My findings revealed that women also want men to change. They state that men should also be included in the social change and poverty alleviation effort.  They need the support of their husbands in order to effectively utilize their entrepreneurial skills and loans to help the family financially. Microcredit gives women economic independence through their own bank accounts – but this goes against conventional cultural norms. Those husbands, who express an oppressive hegemonic masculinity, create obstacles and resort to domestic violence; but other men, who ascribe to a high-minded progressive masculinity are supportive, and engage in gender-egalitarian household practices. Progress is stifled because these high-minded men are invisible to NGOs, and oppressive masculinity prevails. My research, therefore, also has policy implications: high-minded masculinity needs to be rewarded; and oppressive masculinity need to be transformed through strategic policies and programs.  I am currently writing a grant proposal with faculty at the Harvard School of Public Health to study how informal justice systems can prevent gender-based violence through the transformation of oppressive masculinity. 

Q: How does your research resonate with Miami 2020?
A: Miami’s 2020 vision, which emphasizes intercultural experiences across the globe, is a critical turning point for our institution. My research also fosters a sense of global citizenship among our students and in our community.  I welcome the opportunity to include students in global research opportunities; I share my international work with colleagues through presentations and collaborate across departments. I just received approval to conduct a pilot workshop with masters and doctoral level students in sociology and political science in Erzincan University. This workshop is, in fact, the first step in a virtual two-year research methods course, involving students from Erzincan University and Miami, which will culminate in the research project.

Q: Will our students be working with students in Erzincan?
A: Yes, next semester, a graduate student in political science at Miami University will join the research team through an independent study. She will work with the students from Erzincan University to develop literature reviews, research questions and hypotheses.  I plan to publish articles together with the students. Clearly, the creation of such an international research team, working across global borders, will lead to exciting synergies for all those involved.

Q: Congratulations on your recent appointment by Harvard University’s South Asia Institute as a 2014-2015 research affiliate. Your work with them involves the garment industry in Bangladesh. Why?
A: In April 2013, a garment factory building collapsed in Dhaka, the capital city of Bangladesh, killing over 1,100 workers, most of whom were women. I returned in July 2013 to conduct a pilot study, which revealed that international buyers also impact workers’ health and safety and that female factory owners may be more willing to listen to workers. These garment workers make the clothes we wear here, in the US, such as T-shirts, jeans etc.  This means that women factory workers are embedded in a global chain, so the solution to the problem also lies in the US.  I am a member of a committee at Harvard, which will organize two conferences in 2015 that focus on the garment industry and policy–oriented solutions.

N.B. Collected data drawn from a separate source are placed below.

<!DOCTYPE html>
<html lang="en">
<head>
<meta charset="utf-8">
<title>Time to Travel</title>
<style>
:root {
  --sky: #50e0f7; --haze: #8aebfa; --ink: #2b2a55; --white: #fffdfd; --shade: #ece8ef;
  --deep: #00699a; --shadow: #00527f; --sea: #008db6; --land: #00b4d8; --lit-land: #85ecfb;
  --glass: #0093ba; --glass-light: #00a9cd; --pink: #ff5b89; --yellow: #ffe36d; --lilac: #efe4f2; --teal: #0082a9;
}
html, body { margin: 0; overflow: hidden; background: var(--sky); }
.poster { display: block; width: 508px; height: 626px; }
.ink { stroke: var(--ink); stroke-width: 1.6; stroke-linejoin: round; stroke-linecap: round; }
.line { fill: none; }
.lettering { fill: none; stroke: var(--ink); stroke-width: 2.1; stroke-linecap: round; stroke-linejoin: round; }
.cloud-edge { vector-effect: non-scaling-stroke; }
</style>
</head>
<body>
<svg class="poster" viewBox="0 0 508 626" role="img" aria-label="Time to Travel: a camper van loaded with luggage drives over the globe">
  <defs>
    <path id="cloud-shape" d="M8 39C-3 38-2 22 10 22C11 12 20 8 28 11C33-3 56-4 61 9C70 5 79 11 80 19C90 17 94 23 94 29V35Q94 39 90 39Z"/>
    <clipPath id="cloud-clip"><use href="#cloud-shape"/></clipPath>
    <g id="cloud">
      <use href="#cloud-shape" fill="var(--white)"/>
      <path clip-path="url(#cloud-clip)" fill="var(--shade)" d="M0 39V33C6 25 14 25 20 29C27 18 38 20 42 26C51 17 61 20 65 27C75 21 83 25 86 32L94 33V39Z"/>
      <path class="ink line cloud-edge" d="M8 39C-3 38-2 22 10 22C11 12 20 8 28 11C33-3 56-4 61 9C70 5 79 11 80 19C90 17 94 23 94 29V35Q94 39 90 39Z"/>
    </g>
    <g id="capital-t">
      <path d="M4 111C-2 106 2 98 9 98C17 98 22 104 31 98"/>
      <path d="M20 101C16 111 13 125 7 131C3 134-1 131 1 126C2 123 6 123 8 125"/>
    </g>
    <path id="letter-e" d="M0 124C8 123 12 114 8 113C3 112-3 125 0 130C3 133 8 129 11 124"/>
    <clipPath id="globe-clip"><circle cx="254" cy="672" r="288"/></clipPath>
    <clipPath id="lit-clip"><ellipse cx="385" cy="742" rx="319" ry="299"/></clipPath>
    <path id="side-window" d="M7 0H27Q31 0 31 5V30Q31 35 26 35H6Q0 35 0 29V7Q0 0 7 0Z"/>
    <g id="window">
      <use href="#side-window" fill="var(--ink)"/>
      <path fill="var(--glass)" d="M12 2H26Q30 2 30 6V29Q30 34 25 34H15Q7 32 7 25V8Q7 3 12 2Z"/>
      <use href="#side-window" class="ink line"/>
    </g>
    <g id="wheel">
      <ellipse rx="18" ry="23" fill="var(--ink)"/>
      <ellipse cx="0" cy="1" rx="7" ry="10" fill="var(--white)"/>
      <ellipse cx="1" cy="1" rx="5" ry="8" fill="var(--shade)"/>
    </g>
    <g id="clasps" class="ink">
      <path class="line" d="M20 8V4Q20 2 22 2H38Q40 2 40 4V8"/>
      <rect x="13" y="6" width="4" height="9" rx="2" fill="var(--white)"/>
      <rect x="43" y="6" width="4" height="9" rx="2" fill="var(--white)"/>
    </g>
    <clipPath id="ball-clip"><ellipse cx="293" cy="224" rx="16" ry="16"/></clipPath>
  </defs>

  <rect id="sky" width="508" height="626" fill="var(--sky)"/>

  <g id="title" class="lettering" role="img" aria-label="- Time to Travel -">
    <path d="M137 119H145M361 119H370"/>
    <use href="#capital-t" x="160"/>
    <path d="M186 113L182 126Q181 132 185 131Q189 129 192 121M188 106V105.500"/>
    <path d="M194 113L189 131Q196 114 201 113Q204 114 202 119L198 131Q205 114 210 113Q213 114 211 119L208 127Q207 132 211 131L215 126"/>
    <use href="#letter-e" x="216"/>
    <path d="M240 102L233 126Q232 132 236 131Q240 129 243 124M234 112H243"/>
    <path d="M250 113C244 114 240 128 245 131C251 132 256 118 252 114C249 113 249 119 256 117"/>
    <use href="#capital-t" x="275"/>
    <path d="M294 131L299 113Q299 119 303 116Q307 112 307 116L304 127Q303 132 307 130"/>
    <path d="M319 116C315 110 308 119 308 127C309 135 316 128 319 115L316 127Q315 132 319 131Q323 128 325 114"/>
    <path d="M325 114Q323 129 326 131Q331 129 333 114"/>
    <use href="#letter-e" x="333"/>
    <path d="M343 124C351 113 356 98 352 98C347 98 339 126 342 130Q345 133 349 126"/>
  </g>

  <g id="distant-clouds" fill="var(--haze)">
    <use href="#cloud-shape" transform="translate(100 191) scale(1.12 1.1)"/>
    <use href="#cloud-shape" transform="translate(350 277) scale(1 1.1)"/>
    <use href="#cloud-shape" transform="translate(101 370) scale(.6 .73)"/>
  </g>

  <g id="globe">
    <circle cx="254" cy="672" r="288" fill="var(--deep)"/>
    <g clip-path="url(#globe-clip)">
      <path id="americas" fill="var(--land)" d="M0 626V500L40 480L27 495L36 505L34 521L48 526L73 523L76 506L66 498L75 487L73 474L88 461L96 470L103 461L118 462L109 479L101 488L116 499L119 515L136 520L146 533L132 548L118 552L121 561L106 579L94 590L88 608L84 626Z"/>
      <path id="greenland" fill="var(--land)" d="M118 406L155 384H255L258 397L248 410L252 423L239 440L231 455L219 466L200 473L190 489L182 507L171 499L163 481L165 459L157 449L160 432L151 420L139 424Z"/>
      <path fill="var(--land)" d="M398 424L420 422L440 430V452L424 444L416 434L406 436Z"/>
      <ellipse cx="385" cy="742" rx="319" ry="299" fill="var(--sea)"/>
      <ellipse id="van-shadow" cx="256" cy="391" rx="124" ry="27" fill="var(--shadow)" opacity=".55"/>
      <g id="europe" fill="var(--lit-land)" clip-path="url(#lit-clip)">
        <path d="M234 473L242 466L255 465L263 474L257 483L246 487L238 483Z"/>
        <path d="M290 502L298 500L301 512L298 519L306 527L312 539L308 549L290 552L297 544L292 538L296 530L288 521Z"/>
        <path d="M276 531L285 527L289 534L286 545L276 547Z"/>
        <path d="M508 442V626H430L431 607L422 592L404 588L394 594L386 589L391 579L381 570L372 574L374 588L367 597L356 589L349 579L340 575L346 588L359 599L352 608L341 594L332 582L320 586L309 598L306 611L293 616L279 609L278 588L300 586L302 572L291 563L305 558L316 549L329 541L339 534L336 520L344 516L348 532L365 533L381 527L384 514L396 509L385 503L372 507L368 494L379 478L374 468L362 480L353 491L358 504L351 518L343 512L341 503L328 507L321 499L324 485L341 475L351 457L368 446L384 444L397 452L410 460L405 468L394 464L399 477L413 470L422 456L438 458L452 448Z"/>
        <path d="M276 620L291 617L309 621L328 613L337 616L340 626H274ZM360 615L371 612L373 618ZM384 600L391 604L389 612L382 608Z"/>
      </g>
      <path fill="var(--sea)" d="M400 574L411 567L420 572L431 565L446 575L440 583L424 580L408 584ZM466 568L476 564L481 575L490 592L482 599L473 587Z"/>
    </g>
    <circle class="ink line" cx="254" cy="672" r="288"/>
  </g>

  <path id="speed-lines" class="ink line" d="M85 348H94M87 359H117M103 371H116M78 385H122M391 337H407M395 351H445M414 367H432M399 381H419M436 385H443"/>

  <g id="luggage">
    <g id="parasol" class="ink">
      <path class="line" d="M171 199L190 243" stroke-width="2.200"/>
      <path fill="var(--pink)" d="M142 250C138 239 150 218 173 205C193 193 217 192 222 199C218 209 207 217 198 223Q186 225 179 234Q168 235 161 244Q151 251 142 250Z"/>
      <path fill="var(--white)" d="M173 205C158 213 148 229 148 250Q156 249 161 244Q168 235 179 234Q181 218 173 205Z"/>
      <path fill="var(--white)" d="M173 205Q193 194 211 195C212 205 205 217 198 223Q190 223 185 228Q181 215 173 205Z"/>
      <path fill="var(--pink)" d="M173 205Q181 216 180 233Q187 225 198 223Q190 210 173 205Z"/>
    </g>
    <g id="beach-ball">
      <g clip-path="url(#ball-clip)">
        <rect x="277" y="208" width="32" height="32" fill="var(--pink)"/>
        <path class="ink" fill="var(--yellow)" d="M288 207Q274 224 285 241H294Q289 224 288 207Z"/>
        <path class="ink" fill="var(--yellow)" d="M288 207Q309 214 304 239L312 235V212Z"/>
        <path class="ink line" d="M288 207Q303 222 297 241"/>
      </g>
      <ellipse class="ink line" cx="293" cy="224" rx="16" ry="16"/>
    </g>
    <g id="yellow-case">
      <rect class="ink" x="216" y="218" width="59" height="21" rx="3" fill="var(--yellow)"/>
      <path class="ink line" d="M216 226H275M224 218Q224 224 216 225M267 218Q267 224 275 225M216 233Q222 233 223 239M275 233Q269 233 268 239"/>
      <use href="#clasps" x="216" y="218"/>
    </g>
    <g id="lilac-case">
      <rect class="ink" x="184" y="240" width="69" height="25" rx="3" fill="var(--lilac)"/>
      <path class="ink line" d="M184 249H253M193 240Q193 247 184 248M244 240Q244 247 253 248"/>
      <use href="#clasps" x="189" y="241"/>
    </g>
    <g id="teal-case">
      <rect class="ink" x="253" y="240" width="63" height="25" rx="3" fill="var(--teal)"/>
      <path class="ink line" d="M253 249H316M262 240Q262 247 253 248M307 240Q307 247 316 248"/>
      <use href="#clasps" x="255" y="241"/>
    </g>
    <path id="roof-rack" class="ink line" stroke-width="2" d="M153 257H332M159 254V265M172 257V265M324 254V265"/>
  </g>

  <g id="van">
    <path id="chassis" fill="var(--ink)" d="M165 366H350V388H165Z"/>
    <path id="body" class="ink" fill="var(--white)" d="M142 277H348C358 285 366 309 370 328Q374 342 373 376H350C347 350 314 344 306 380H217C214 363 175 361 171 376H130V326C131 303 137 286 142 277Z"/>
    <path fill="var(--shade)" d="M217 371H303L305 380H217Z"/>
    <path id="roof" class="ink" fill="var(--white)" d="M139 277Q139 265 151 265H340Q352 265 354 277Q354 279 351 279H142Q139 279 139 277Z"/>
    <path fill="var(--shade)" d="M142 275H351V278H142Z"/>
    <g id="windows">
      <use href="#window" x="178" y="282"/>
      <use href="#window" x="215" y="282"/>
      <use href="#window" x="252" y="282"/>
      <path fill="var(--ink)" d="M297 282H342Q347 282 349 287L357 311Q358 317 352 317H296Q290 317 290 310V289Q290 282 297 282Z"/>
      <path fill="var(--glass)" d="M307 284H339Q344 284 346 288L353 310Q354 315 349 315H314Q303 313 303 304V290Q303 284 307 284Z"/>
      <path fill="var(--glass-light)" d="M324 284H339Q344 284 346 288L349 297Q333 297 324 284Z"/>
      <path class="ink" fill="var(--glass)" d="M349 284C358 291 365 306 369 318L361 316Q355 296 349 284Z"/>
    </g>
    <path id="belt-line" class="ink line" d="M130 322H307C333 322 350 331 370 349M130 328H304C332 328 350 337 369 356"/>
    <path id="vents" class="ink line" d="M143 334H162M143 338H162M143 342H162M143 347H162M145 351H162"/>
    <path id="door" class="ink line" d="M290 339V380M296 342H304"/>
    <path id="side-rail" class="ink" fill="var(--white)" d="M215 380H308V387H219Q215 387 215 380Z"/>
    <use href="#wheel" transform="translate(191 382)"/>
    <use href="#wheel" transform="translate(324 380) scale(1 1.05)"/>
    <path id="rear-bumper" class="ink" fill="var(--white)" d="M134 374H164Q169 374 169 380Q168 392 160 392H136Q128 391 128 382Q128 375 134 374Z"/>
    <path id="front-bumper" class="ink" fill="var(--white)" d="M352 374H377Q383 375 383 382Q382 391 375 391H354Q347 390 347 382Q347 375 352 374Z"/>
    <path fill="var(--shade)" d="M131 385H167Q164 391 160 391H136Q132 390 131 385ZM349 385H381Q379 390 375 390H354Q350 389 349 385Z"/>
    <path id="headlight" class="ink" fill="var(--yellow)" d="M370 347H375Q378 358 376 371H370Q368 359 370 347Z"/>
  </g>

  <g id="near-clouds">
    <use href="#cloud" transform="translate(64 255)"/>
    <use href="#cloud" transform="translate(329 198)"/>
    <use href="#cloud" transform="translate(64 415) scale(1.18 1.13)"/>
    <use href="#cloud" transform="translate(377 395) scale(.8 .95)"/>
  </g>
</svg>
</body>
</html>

Ahmed speaks Bengali, English, French, Hindi, Thai and Urdu. She received her doctorate from Brandeis University in 2003. She was a David E. Bell Fellow at the Harvard School of Public Health (Center for Population and Development Studies) from 2003-2004, and was a Visiting Scientist (Women's Health Initiative Program at the Department of Global Health) from 2012-2014. Early community-based experiences with the African American population, in health and education, enhanced her subsequent work with non-governmental organizations and with the United Nations Development Program.